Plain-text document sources

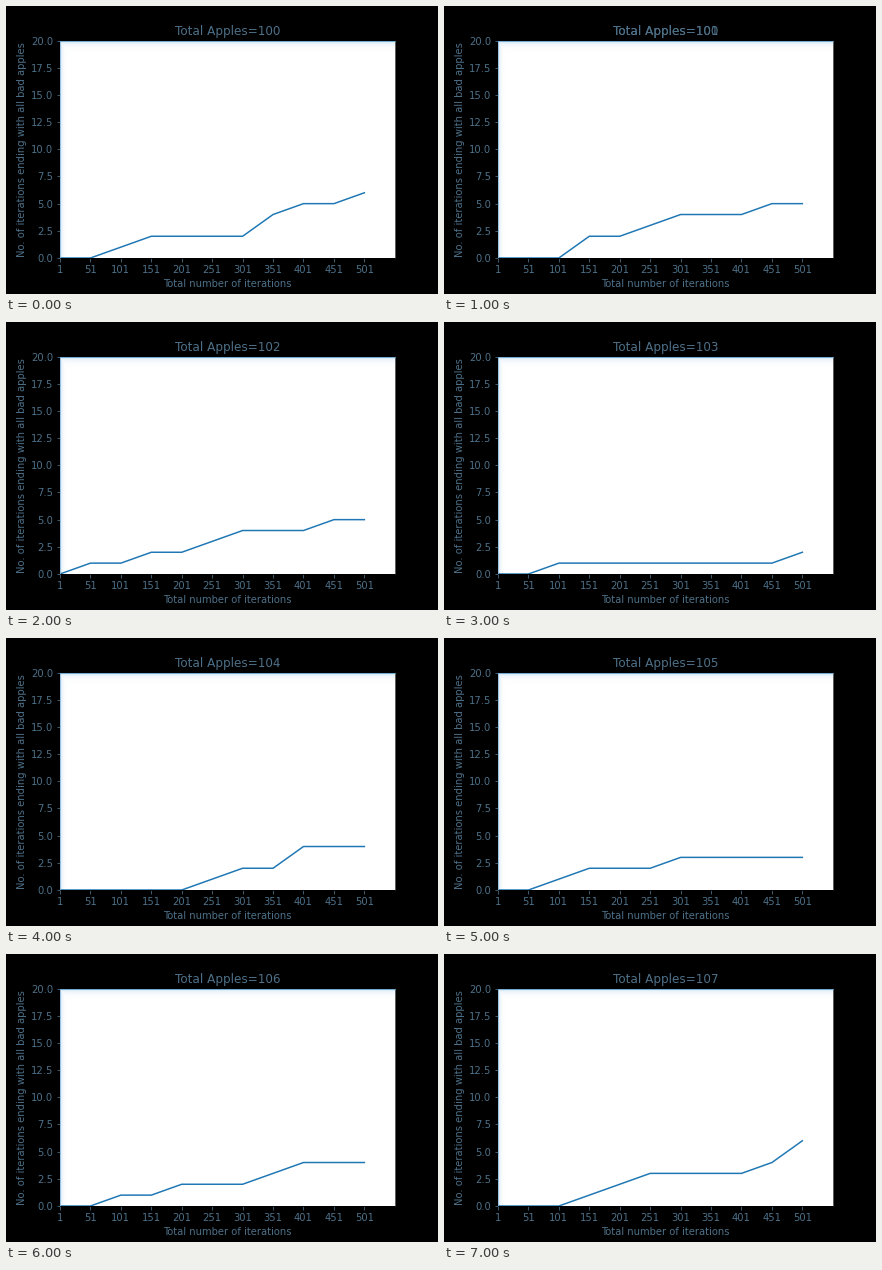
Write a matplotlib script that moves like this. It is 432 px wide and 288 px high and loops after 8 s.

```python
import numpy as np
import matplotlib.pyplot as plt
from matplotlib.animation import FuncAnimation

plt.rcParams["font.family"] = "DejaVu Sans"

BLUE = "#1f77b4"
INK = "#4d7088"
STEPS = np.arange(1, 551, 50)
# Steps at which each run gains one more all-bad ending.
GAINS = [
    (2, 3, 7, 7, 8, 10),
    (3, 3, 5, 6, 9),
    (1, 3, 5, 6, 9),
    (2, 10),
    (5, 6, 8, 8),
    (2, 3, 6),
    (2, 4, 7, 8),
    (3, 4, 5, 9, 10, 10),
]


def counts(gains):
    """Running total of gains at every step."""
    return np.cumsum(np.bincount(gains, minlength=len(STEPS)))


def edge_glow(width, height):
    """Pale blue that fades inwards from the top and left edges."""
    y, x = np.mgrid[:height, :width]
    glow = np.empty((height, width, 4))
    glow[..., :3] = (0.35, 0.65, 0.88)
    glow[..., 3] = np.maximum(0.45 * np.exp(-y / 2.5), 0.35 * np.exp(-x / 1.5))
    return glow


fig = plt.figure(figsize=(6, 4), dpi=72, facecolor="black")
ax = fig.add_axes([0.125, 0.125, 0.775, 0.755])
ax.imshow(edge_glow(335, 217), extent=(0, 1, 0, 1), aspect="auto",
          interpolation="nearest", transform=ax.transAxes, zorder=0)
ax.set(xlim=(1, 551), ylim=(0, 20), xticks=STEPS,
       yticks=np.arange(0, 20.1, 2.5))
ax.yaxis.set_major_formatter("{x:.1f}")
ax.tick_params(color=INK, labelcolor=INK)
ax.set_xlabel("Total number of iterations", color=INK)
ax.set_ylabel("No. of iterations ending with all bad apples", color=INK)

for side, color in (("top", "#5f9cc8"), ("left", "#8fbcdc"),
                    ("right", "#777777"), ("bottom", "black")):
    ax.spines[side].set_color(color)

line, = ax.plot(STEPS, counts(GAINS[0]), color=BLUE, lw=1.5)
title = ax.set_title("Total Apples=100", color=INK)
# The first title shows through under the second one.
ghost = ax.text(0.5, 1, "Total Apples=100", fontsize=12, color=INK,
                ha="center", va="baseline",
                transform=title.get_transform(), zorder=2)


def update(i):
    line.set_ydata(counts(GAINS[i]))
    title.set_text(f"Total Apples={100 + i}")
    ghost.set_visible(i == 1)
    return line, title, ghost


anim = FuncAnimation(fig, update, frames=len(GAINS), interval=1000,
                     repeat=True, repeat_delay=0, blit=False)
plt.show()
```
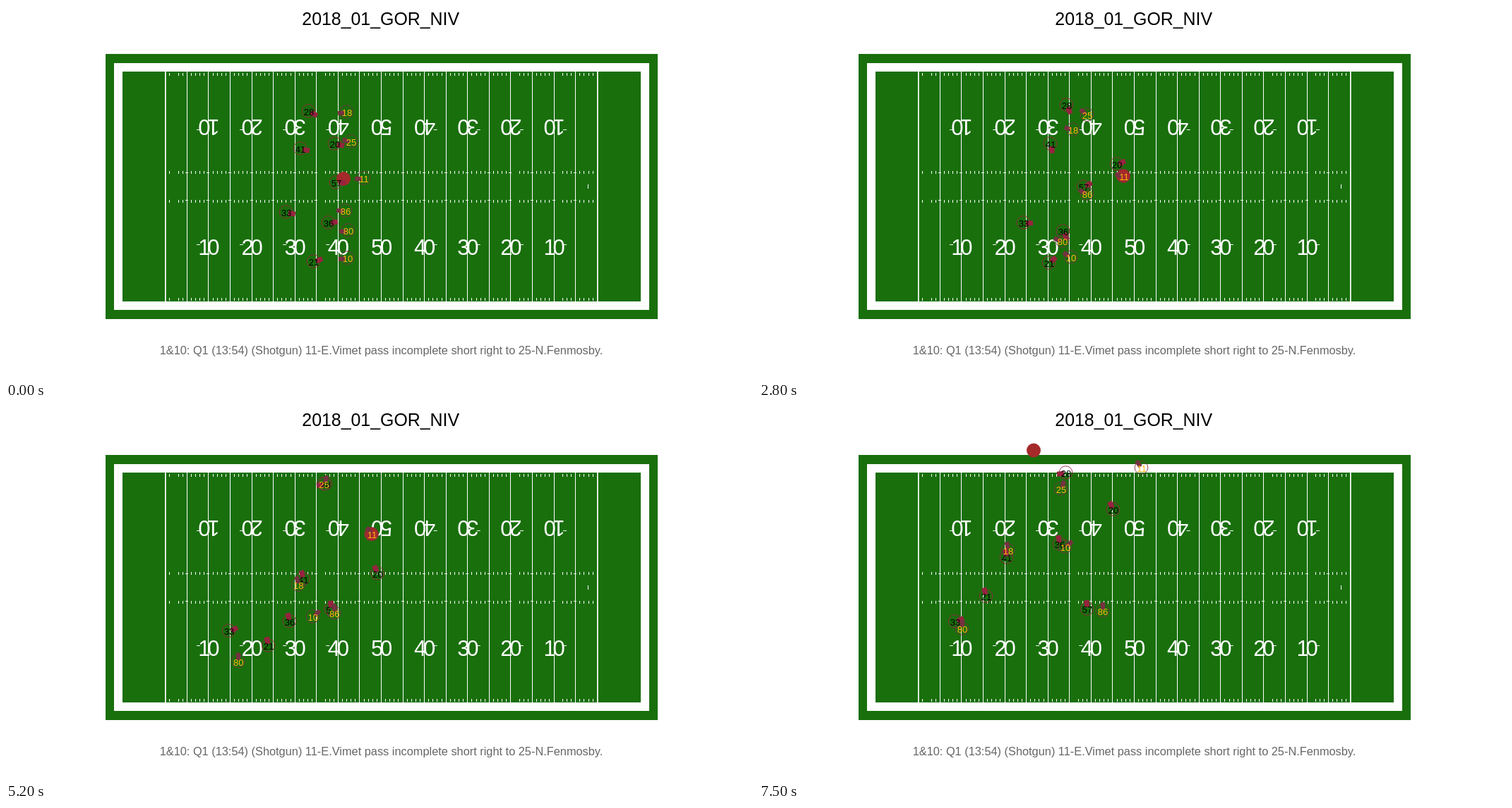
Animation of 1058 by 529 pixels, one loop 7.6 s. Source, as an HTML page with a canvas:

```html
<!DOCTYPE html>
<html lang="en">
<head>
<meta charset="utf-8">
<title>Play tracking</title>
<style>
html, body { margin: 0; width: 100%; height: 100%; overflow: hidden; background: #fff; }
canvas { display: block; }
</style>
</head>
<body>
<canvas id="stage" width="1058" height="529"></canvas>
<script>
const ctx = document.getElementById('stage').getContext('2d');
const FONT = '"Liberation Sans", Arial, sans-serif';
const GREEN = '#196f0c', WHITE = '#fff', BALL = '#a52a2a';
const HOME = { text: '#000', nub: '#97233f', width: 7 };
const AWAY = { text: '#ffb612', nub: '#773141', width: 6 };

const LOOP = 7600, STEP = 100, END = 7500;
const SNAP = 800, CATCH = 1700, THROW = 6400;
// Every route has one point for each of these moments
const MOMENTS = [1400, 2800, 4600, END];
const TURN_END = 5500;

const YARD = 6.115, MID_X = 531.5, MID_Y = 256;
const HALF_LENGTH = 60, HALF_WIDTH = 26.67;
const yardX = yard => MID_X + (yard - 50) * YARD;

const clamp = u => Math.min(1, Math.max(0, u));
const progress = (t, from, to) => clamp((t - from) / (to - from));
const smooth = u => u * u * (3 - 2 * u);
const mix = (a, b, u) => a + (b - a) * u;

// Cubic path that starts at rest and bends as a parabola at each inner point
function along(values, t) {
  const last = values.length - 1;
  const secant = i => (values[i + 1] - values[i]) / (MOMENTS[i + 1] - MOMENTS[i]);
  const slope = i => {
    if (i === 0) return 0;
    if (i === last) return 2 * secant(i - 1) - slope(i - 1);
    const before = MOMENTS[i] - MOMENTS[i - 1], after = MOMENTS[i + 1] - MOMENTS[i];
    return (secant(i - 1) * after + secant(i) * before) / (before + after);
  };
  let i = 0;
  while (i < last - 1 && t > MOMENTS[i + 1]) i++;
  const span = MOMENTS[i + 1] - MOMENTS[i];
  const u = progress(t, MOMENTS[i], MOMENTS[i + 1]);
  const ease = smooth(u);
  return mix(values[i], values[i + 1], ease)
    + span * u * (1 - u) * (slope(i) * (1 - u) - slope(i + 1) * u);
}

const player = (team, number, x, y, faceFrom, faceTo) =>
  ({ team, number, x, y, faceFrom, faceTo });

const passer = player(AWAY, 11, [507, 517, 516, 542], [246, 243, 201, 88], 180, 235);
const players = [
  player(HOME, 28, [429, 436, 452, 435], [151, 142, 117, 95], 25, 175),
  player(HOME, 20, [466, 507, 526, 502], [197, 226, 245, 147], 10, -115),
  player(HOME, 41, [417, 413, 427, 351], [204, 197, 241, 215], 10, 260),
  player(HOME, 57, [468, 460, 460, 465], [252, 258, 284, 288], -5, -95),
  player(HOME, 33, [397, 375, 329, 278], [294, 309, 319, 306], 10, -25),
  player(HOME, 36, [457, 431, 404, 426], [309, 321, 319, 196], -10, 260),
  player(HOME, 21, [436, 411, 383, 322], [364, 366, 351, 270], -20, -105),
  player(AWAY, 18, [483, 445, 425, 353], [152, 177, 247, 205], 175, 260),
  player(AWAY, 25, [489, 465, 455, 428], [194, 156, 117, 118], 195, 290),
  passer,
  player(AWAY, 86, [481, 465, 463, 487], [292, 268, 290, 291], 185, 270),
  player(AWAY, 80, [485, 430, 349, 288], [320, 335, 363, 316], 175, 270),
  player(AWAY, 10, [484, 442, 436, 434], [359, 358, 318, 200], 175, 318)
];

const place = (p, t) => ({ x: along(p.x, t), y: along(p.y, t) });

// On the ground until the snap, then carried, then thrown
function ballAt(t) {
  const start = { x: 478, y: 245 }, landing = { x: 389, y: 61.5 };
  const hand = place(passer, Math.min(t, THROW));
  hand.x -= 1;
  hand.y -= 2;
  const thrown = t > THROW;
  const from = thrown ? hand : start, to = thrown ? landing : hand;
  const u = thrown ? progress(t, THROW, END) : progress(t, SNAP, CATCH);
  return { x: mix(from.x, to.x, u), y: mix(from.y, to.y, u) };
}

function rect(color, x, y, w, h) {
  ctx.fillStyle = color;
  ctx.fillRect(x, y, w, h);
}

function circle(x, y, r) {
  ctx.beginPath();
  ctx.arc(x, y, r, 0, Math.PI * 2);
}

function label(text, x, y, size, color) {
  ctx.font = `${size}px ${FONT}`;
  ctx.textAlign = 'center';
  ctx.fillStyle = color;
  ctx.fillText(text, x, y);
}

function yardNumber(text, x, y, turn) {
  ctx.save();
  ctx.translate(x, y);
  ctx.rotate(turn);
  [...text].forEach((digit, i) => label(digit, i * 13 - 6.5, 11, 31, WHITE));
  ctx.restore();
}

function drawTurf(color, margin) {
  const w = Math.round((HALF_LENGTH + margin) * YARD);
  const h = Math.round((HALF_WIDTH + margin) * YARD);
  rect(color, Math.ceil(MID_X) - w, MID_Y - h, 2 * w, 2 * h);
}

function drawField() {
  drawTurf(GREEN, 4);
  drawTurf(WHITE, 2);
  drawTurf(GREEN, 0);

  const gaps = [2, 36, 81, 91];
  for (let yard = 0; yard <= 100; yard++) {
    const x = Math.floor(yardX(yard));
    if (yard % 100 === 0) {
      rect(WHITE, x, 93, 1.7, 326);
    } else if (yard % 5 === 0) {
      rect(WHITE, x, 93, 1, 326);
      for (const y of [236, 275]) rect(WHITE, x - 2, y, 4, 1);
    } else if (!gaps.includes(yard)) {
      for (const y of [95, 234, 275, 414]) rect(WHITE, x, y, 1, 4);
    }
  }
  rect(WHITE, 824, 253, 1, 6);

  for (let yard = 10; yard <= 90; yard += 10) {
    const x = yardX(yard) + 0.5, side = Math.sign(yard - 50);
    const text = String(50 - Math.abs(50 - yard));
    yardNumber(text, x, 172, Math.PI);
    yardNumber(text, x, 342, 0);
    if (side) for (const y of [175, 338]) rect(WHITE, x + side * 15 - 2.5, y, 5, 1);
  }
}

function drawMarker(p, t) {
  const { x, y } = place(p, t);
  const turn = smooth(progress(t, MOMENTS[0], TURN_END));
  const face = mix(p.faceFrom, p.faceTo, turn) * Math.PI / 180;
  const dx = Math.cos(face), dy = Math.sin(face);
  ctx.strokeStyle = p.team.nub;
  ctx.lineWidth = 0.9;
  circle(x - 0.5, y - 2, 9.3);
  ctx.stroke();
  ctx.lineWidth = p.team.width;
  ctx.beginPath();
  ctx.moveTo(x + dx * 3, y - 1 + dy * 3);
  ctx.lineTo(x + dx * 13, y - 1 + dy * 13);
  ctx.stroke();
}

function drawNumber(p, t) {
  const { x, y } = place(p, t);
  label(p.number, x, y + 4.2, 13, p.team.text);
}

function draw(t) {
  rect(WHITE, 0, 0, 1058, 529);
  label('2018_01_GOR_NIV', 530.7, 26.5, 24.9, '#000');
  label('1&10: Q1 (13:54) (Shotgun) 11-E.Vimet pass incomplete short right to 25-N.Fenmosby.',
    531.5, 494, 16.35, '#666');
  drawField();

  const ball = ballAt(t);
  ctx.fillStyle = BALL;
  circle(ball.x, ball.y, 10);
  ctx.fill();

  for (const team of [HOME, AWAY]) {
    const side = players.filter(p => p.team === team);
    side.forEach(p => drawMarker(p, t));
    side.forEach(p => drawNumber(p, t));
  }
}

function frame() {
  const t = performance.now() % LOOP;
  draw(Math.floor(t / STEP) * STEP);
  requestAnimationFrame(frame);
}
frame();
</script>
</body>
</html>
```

* [Work order] Show every line above in which the word "team" is found.

* [Answer for this exercise]
const player = (team, number, x, y, faceFrom, faceTo) =>
  ({ team, number, x, y, faceFrom, faceTo });
  ctx.strokeStyle = p.team.nub;
  ctx.lineWidth = p.team.width;
  label(p.number, x, y + 4.2, 13, p.team.text);
  for (const team of [HOME, AWAY]) {
    const side = players.filter(p => p.team === team);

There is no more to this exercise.